Perhaps you’ve already read of Michael Porter’s newest article and strategic insight. It’s likely to be one of the most profound ideas in business for the years ahead. (See Harvard Business Review, January-February 2011.)
Porter, often with his colleague Mark Kramer, has led the thinking on ideas such as industrial structure and competitive analysis, value chain sources of competitive advantage, industry clusters for economic development, strategic philanthropy, and now “Creating Shared Value.” I want to describe the idea a bit, but, moreover, assert that this is how family firms around the world have long naturally thought.
“Creating Shared Value” attempts to bridge the contradiction of firms seeking increased share value from maximizing their economic efficiency and firms sharing their profits via corporate social responsibility in order to do good to their other stakeholders as well as their shareholders.
Porter and Kramer argue that this is a false contradiction – in fact, that it’s usually seen as a contradiction has cost firms and society. They offer that more and more short run profit focus has driven this lose-lose contradiction. For example, in the pursuit of short-term profits firms have rushed to outsource as much as possible and to move production to cheap places all over the world. These moves, per Porter and Kramer, have been bad both for firms’ profits and for society.
“Creating Shared Value” proposes that shareholders and society find win-win solutions when firms imagine that their products and services can even better enhance the lives or effectiveness of customers. The same when firms enhance their profits and society’s benefit with wise and innovative use of resources (i.e., energy, packaging, water, etc.) – not charitably as a cost to the business, but creatively as a cost reduction to the business. They also urge the win-win benefits of more focus on locals where they do business so that the firm’s business success is good for the community and the community’s other strengths improve the global competitiveness of the firms in the community.

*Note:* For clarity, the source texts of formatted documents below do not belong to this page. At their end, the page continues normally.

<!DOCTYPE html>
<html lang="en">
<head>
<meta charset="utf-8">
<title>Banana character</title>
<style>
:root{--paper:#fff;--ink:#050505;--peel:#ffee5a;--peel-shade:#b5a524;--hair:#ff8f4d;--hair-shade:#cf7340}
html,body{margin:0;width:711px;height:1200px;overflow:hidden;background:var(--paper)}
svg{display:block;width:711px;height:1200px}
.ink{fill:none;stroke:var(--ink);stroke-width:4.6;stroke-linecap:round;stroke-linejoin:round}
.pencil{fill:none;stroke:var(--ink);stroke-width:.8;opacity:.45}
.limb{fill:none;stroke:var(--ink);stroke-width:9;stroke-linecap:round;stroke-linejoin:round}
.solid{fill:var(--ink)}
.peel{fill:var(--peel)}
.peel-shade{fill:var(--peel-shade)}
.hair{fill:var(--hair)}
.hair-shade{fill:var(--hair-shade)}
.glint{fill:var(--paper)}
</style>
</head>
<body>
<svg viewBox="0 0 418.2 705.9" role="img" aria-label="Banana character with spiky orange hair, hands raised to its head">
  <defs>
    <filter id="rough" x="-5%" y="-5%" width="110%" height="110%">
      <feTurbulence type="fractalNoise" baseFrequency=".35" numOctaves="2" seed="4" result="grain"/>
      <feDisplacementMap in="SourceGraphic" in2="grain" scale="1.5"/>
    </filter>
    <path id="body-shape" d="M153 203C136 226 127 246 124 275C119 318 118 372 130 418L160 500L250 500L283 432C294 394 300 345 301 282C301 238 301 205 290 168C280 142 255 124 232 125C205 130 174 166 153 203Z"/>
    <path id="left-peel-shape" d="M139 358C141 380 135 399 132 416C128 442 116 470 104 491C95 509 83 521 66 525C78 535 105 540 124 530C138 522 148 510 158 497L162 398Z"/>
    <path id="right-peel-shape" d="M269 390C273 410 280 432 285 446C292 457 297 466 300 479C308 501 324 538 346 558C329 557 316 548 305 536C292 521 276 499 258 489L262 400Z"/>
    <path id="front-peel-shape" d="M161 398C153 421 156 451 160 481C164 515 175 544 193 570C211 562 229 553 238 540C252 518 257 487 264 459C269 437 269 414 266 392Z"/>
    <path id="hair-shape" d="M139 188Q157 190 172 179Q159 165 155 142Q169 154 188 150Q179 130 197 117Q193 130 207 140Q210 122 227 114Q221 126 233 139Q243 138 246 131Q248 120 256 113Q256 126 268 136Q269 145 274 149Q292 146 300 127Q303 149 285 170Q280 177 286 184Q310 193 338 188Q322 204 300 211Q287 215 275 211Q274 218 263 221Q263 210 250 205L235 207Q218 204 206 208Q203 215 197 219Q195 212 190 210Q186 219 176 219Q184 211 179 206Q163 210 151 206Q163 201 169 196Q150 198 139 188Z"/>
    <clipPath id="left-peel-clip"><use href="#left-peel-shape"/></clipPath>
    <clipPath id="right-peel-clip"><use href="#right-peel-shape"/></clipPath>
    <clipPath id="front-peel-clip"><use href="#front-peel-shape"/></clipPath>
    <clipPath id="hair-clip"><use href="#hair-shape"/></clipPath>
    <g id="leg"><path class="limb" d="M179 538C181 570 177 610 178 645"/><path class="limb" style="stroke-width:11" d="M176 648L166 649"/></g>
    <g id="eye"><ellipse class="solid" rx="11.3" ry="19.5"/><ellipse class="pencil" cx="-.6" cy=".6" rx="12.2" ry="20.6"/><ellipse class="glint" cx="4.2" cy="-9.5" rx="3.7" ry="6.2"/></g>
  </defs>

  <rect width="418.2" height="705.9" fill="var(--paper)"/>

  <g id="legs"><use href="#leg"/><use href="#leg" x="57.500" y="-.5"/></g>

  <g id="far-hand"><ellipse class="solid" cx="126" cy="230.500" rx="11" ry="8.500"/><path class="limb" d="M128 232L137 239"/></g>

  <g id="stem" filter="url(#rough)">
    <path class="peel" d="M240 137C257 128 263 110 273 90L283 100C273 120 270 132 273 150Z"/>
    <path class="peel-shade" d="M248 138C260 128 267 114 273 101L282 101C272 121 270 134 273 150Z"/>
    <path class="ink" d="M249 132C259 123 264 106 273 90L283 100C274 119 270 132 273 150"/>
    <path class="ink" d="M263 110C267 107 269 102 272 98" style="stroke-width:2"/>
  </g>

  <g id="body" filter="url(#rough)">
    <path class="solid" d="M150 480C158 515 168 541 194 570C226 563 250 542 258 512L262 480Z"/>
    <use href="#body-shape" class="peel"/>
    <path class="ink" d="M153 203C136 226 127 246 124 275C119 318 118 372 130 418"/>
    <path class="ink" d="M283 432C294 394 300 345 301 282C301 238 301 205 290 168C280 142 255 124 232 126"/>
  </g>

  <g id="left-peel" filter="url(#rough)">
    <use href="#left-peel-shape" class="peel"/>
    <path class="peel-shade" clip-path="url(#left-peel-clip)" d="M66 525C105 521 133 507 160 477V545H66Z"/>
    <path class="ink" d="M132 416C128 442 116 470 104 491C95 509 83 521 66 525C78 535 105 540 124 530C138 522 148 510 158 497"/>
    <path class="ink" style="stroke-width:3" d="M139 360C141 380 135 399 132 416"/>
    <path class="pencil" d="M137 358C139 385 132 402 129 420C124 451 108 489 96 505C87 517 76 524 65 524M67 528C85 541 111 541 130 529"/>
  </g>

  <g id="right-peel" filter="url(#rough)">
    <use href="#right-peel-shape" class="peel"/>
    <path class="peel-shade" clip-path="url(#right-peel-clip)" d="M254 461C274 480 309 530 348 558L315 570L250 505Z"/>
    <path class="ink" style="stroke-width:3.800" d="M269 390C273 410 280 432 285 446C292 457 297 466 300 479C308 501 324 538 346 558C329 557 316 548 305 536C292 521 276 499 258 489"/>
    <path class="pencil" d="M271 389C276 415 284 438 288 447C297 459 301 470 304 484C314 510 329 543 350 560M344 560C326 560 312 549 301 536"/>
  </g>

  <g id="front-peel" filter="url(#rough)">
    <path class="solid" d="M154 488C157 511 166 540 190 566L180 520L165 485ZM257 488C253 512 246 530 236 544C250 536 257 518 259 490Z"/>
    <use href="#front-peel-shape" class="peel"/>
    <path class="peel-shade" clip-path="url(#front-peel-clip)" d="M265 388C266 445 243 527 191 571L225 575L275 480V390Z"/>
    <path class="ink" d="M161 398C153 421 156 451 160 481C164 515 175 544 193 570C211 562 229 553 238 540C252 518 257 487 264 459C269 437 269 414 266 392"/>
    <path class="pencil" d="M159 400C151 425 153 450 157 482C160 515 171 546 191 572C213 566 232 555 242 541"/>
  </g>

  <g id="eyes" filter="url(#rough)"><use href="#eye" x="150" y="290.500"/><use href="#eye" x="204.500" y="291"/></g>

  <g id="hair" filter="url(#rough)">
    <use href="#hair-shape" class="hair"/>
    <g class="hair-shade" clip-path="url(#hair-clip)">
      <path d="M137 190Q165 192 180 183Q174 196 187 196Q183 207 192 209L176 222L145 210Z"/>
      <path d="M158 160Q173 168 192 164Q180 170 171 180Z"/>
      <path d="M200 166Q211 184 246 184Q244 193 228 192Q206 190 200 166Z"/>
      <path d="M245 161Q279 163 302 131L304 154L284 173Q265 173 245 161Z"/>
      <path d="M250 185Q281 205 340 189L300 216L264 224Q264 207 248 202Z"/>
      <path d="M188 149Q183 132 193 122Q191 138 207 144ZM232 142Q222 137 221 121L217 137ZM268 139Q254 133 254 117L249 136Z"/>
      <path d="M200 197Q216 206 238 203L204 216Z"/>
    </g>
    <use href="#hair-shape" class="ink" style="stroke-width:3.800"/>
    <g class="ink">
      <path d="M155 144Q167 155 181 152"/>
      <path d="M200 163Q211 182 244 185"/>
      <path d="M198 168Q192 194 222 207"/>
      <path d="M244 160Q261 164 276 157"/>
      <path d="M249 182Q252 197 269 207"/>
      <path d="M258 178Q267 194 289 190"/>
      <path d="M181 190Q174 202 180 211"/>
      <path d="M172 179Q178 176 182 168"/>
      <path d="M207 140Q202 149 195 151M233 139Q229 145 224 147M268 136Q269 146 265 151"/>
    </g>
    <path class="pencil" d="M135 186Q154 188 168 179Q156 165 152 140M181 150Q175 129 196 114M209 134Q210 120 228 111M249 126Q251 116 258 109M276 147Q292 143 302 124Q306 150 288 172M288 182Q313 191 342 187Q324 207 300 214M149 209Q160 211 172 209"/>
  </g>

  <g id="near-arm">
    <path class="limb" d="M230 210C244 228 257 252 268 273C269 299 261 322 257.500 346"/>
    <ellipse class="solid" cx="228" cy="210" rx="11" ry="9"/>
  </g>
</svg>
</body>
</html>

My point in attempting to summarize the “Creating Shared Value” concept is to highlight that such thinking has long been common to successful family businesses for several reasons:
- Family firms, for the most part, haven’t been swept up in the ideology of short-term thinking.
- Family firms have readily seen the link between where they do business and how they do business as where they do business is home and where they want their families to contribute and to benefit.
- Family firms often embrace vertical integration – not outsourcing – as a competitive advantage. They have long seen suppliers and customers as extensions of their family; they value the reliability and the collaboration of their value chain partners. And these partners are very often from the same locale – further strengthening the win-win insight of the home, community cluster. (For example, think of the long lived northern Italian fashion and industrial firms such as Ferragamo and Beretta and the education and technology centers surrounding many of Germany’s Middlestand companies.)
- When family firms do move production or distribution elsewhere in the world they take their values with them. They see their dispersed locations more as extensions of their home culture rather than as impersonal cost or selling centers.
- Most importantly, family firms don’t as likely fall into the win-lose thinking that fundamental contradictions bring. One of Porter and Kramer’s most powerful contributions of the “Creating Share Value” idea is that companies (and society) needed to see economic efficiency and social progress as a contradiction. Instead their concept synthesis the paradox of shareholder value and stakeholder value. Family firms, we believe, have an inherent capacity to think that way. They live with and cherish paradoxes (for example, Cargill and WL Gore & Associates). After all, that’s natural for them: they have lived the family welfare and business welfare paradox all their lives.